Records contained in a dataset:

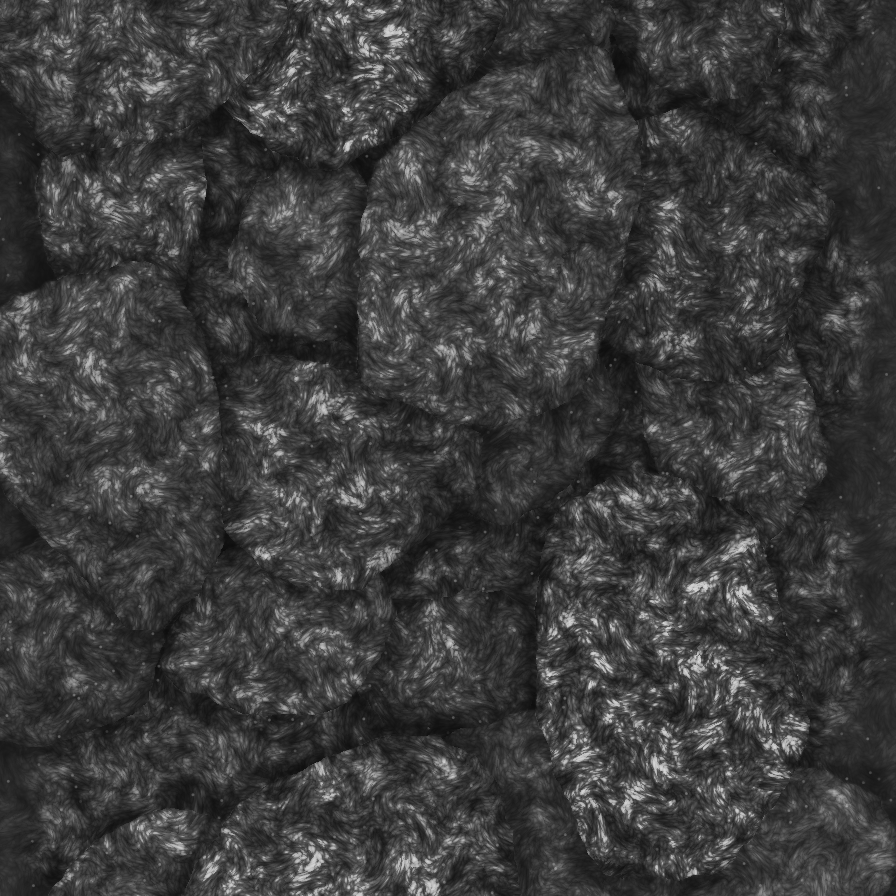
Reproduce this texture procedurally as a Shadertoy shader.

```glsl
const int ROCKS = 20;
const int COLUMNS = 4;
const int SIDES = 7;
const vec2 FIRST_ROCK = vec2(0.13, 0.04);
const vec2 SPACING = vec2(0.215, 0.235);
const float JITTER = 0.08;
const float SMALL_ROCK = 0.11;
const float LARGE_ROCK = 0.2;
const float CORNER_SHARPNESS = 75.0;
const float EDGE_SOFTNESS = 0.0025;
const float SHADOW_REACH = 0.035;
const float SHADOW_TONE = 0.56;
const float GROUND_TONE = 0.185;
const float BAND_TONE = 0.14;
const float DARK_ROCK = 0.185;
const float PALE_ROCK = 0.245;
const float BLACK_LEVEL = 0.035;
const float TAU = 6.2831853;

vec2 hash2(vec2 p) {
    vec3 h = fract(p.xyx * vec3(0.1031, 0.1030, 0.0973));
    h += dot(h, h.yzx + 33.33);
    return fract((h.xx + h.yz) * h.zy);
}

mat2 rotation(float a) {
    return mat2(cos(a), sin(a), -sin(a), cos(a));
}

// Cellular noise: distance to the nearest point, and its random value
vec2 cells(vec2 p) {
    vec2 base = floor(p), nearest = vec2(9.0, 0.0);
    for (int y = -1; y <= 1; y++)
    for (int x = -1; x <= 1; x++) {
        vec2 cell = base + vec2(x, y);
        vec2 point = hash2(cell);
        float d = length(cell + point - p);
        if (d < nearest.x) nearest = vec2(d, fract(point.x * 7.0 + point.y * 13.0));
    }
    return nearest;
}

// Layered cellular grain; the finer layers also vary from flake to flake
float mottle(vec2 p) {
    float sum = 0.0, weight = 2.3, flake = 0.0;
    p *= 15.0;
    for (int i = 0; i < 5; i++) {
        vec2 c = cells(p);
        sum += weight * (0.42 - c.x + flake * (c.y - 0.5));
        p = rotation(0.65) * p * 1.95 + 7.3;
        p += 0.18 * sin(p.yx * 2.3 + 1.0);
        weight *= 0.93;
        flake = min(flake + 0.2, 0.5);
    }
    return sum;
}

// Rounded convex polygon with uneven sides
float rockDistance(vec2 q, float radius, float seed) {
    float sum = 0.0;
    for (int k = 0; k < SIDES; k++) {
        vec2 h = hash2(vec2(float(k) + 3.0, seed * 5.0 + 11.0));
        float a = (float(k) + 0.65 * h.x) * TAU / float(SIDES);
        float side = dot(q, vec2(cos(a), sin(a))) - radius * mix(0.75, 1.05, h.y);
        sum += exp(CORNER_SHARPNESS * side);
    }
    return log(sum) / CORNER_SHARPNESS;
}

void mainImage(out vec4 fragColor, in vec2 fragCoord) {
    vec2 p = fragCoord / iResolution.y;
    vec2 rough = cells(p * 48.0);

    // Rubble ground between smooth dark bands at both sides
    float bandEdge = p.x + 0.025 * sin(p.y * 17.0) + 0.012 * sin(p.y * 43.0);
    float rubble = smoothstep(0.03, 0.09, bandEdge) * smoothstep(0.97, 0.92, bandEdge);
    float tone = mix(BAND_TONE + 0.01 * sin(p.x * 140.0), GROUND_TONE, rubble);
    tone *= 1.0 + rubble * 0.7 * (0.45 - rough.x);
    float contrast = mix(0.14, 0.36, rubble);
    float sparkle = 0.15;
    vec2 local = p;

    // Rocks from small and low to large and high
    for (int i = 0; i < ROCKS; i++) {
        int slot = (i * 13) % ROCKS;
        float seed = float(slot);
        vec2 place = hash2(vec2(seed, 2.0)), look = hash2(vec2(seed, 17.0));
        float angle = hash2(vec2(seed, 31.0)).x * TAU;
        int row = slot / COLUMNS;
        vec2 center = FIRST_ROCK + SPACING * vec2(slot % COLUMNS, row);
        center += JITTER * (place - 0.5);
        center.x += (row % 2 == 0) ? 0.03 : -0.03;
        float radius = mix(SMALL_ROCK, LARGE_ROCK, float(i) / float(ROCKS - 1));
        vec2 q = rotation(angle) * (p - center);
        float d = rockDistance(q * vec2(0.88, 1.15), radius, seed);
        d += 0.005 * (rough.x - 0.4) + 0.002 * sin(q.x * 61.0 + 3.0 * sin(q.y * 47.0));

        // Contact shadow, lit face, side face and dark rim
        tone *= mix(SHADOW_TONE, 1.0, smoothstep(0.0, SHADOW_REACH, d));
        float cover = smoothstep(0.0, -2.0 * EDGE_SOFTNESS, d);
        float face = smoothstep(-0.012, 0.012, q.x - 0.5 * radius + 0.3 * q.y);
        float light = 1.0 + 0.1 * dot(p - center, vec2(-0.5, 0.85)) / radius;
        light *= mix(1.0, 0.84, face) * mix(0.68, 1.0, smoothstep(0.0, -0.018, d));
        tone = mix(tone, mix(DARK_ROCK, PALE_ROCK, look.x) * light, cover);
        contrast = mix(contrast, mix(0.27, 0.46, look.y * look.y), cover);
        sparkle = mix(sparkle, mix(0.1, 0.75, look.y) * (1.0 - 0.7 * face), cover);
        if (d < -EDGE_SOFTNESS) local = q + 4.0 * place;
    }

    // Mineral grain, pale flecks and veins
    vec2 w = local + 0.006 * sin(local.yx * 37.0 + vec2(1.0, 4.0));
    float grain = mottle(w);
    float region = sin(w.x * 27.0 + 2.0 * sin(w.y * 22.0));
    float flecks = smoothstep(0.7, 1.8, grain + 0.3 * region);
    float veinLine = abs(sin(w.x * 13.0 + 1.8 * sin(w.y * 17.0) + 0.12 * grain));
    float vein = smoothstep(0.08, 0.0, veinLine) * smoothstep(0.3, 0.9, sin(w.y * 19.0 + w.x * 8.0));
    tone *= exp(contrast * grain + sparkle * (0.5 * flecks + 0.5 * vein));

    // Scattered dust
    vec2 dust = cells(p * 85.0 + 5.0);
    tone += 0.22 * smoothstep(0.2, 0.06, dust.x) * smoothstep(0.88, 0.98, dust.y);

    tone = BLACK_LEVEL + tone;
    tone = min(tone, 0.55 + 0.3 * (1.0 - exp(-max(tone - 0.55, 0.0) / 0.3)));
    fragColor = vec4(vec3(tone), 1.0);
}
```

- INSTRUCTIONS FOR THE TASK
List each line of the entries that holds the string "rockDistance".

- ANSWER SPACE
float rockDistance(vec2 q, float radius, float seed) {
        float d = rockDistance(q * vec2(0.88, 1.15), radius, seed);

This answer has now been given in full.